=== Section Start ===

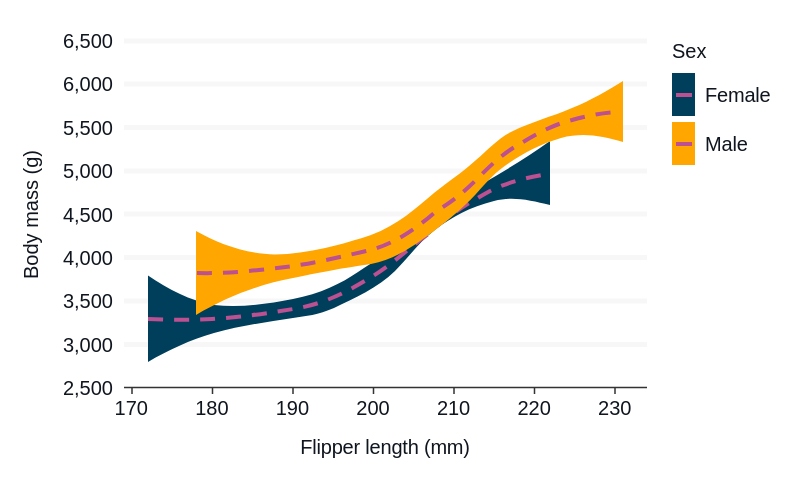
<!DOCTYPE html>
<html lang="en">
<head>
<meta charset="utf-8">
<title>Body mass by flipper length</title>
<style>
:root {
  --ink: #10161f;
  --grid: #f7f7f7;
  --female: #003f5c;
  --male: #ffa600;
  --trend: #bc5090;
}
* { box-sizing: border-box; margin: 0; padding: 0; }
html, body { width: 800px; height: 481px; overflow: hidden; background: #fff; }
.chart {
  position: relative;
  width: 800px;
  height: 481px;
  color: var(--ink);
  font: 20px/24px "Liberation Sans", Arial, sans-serif;
  white-space: nowrap;
}
.plot { position: absolute; inset: 0; }
.gridlines { stroke: var(--grid); stroke-width: 5; }
.axis { stroke: #333; stroke-width: 1.5; }
.female-band { fill: var(--female); }
.male-band { fill: var(--male); }
.trend { fill: none; stroke: var(--trend); stroke-width: 4; stroke-dasharray: 15 11; }
.y-labels, .x-labels, .y-title, .x-title, .legend { position: absolute; list-style: none; }
.y-labels {
  top: 29px;
  left: 43px;
  width: 70px;
  height: 371px;
  display: flex;
  flex-direction: column;
  justify-content: space-between;
  text-align: right;
}
.x-labels {
  top: 396px;
  left: 91px;
  width: 564px;
  display: grid;
  grid-template-columns: repeat(7, 1fr);
  text-align: center;
}
.y-title {
  left: 19px;
  top: 134px;
  width: 24px;
  height: 162px;
  writing-mode: vertical-rl;
  transform: rotate(180deg);
  text-align: center;
}
.x-title { top: 435px; left: 285px; width: 200px; text-align: center; letter-spacing: -.2px; }
.legend { top: 39px; left: 672px; }
.legend h2 { font: inherit; margin-bottom: 10px; }
.legend ul { list-style: none; display: grid; gap: 6px; }
.legend li { display: flex; align-items: center; gap: 10px; letter-spacing: -.2px; }
.key { width: 23px; height: 43px; display: grid; place-items: center; }
.key::after { content: ""; width: 16px; height: 4px; background: var(--trend); }
.key-female { background: var(--female); }
.key-male { background: var(--male); }
</style>
</head>
<body>
<main class="chart">
  <svg class="plot" width="800" height="481" viewBox="0 0 800 481" role="img" aria-label="Smoothed body mass against flipper length, for female and male">
    <g class="gridlines">
      <path d="M124 41H647M124 84H647M124 127.5H647M124 171H647M124 214H647M124 257.5H647M124 301H647M124 344.5H647"/>
    </g>
    <path class="female-band" d="M148 275.500C168 289 190 301 214 305C240 308 268 304 293 299C320 294 342 283 358 272C375 260 400 247 420 231C440 213 462 198 482 184C506 170 528 157 550 141V205C530 200 512 196 494 201C470 207 452 217 436 229C420 241 409 257 395 271C378 288 354 298 334 308C318 315 306 316 293 318C266 322 240 326 214 333C190 340 168 350 148 362Z"/>
    <path class="trend" d="M148 319C172 320 192 320 212 319C242 317 270 313 293 309C326 304 350 290 373 276C395 262 409 248 427 235C445 217 470 202 490 191C508 182 526 178 542 175"/>
    <path class="male-band" d="M196 231C218 243 244 254 275 254.500C308 254 344 244 371 235C398 225 416 208 434 193C450 180 462 173 476 160C488 150 498 138 513 131C531 122 551 117 572 108C592 100 608 90 623 81V142C602 136 583 132 561 138C540 144 524 153 509 163C495 172 487 182 476 194C462 209 448 220 434 231C412 247 394 260 371 264C343 268 316 273 293 278C260 284 226 297 196 315Z"/>
    <path class="trend" d="M197 273C228 274 262 270 293 266C321 262 348 255 371 250C396 243 418 227 434 213C451 202 462 194 476 180C489 167 499 157 513 148C530 138 548 126 572 120C586 116 601 113 616 112"/>
    <path class="axis" fill="none" d="M124 387.500H647M132 388V394M212.500 388V394M293 388V394M373.500 388V394M454 388V394M534.500 388V394M615 388V394"/>
  </svg>

  <ul class="y-labels">
    <li>6,500</li>
    <li>6,000</li>
    <li>5,500</li>
    <li>5,000</li>
    <li>4,500</li>
    <li>4,000</li>
    <li>3,500</li>
    <li>3,000</li>
    <li>2,500</li>
  </ul>
  <p class="y-title">Body mass (g)</p>

  <ul class="x-labels">
    <li>170</li>
    <li>180</li>
    <li>190</li>
    <li>200</li>
    <li>210</li>
    <li>220</li>
    <li>230</li>
  </ul>
  <p class="x-title">Flipper length (mm)</p>

  <section class="legend">
    <h2>Sex</h2>
    <ul>
      <li><span class="key key-female"></span>Female</li>
      <li><span class="key key-male"></span>Male</li>
    </ul>
  </section>
</main>
</body>
</html>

=== Section End ===

### [WHAT TO DO]
Given the records above, restate word for word only the lines starting at the one with "absolute; list-style: none;" and ending at the one with "275.500C168 289 190".

### [ANSWER AREA]
.y-labels, .x-labels, .y-title, .x-title, .legend { position: absolute; list-style: none; }
.y-labels {
  top: 29px;
  left: 43px;
  width: 70px;
  height: 371px;
  display: flex;
  flex-direction: column;
  justify-content: space-between;
  text-align: right;
}
.x-labels {
  top: 396px;
  left: 91px;
  width: 564px;
  display: grid;
  grid-template-columns: repeat(7, 1fr);
  text-align: center;
}
.y-title {
  left: 19px;
  top: 134px;
  width: 24px;
  height: 162px;
  writing-mode: vertical-rl;
  transform: rotate(180deg);
  text-align: center;
}
.x-title { top: 435px; left: 285px; width: 200px; text-align: center; letter-spacing: -.2px; }
.legend { top: 39px; left: 672px; }
.legend h2 { font: inherit; margin-bottom: 10px; }
.legend ul { list-style: none; display: grid; gap: 6px; }
.legend li { display: flex; align-items: center; gap: 10px; letter-spacing: -.2px; }
.key { width: 23px; height: 43px; display: grid; place-items: center; }
.key::after { content: ""; width: 16px; height: 4px; background: var(--trend); }
.key-female { background: var(--female); }
.key-male { background: var(--male); }
</style>
</head>
<body>
<main class="chart">
  <svg class="plot" width="800" height="481" viewBox="0 0 800 481" role="img" aria-label="Smoothed body mass against flipper length, for female and male">
    <g class="gridlines">
      <path d="M124 41H647M124 84H647M124 127.5H647M124 171H647M124 214H647M124 257.5H647M124 301H647M124 344.5H647"/>
    </g>
    <path class="female-band" d="M148 275.500C168 289 190 301 214 305C240 308 268 304 293 299C320 294 342 283 358 272C375 260 400 247 420 231C440 213 462 198 482 184C506 170 528 157 550 141V205C530 200 512 196 494 201C470 207 452 217 436 229C420 241 409 257 395 271C378 288 354 298 334 308C318 315 306 316 293 318C266 322 240 326 214 333C190 340 168 350 148 362Z"/>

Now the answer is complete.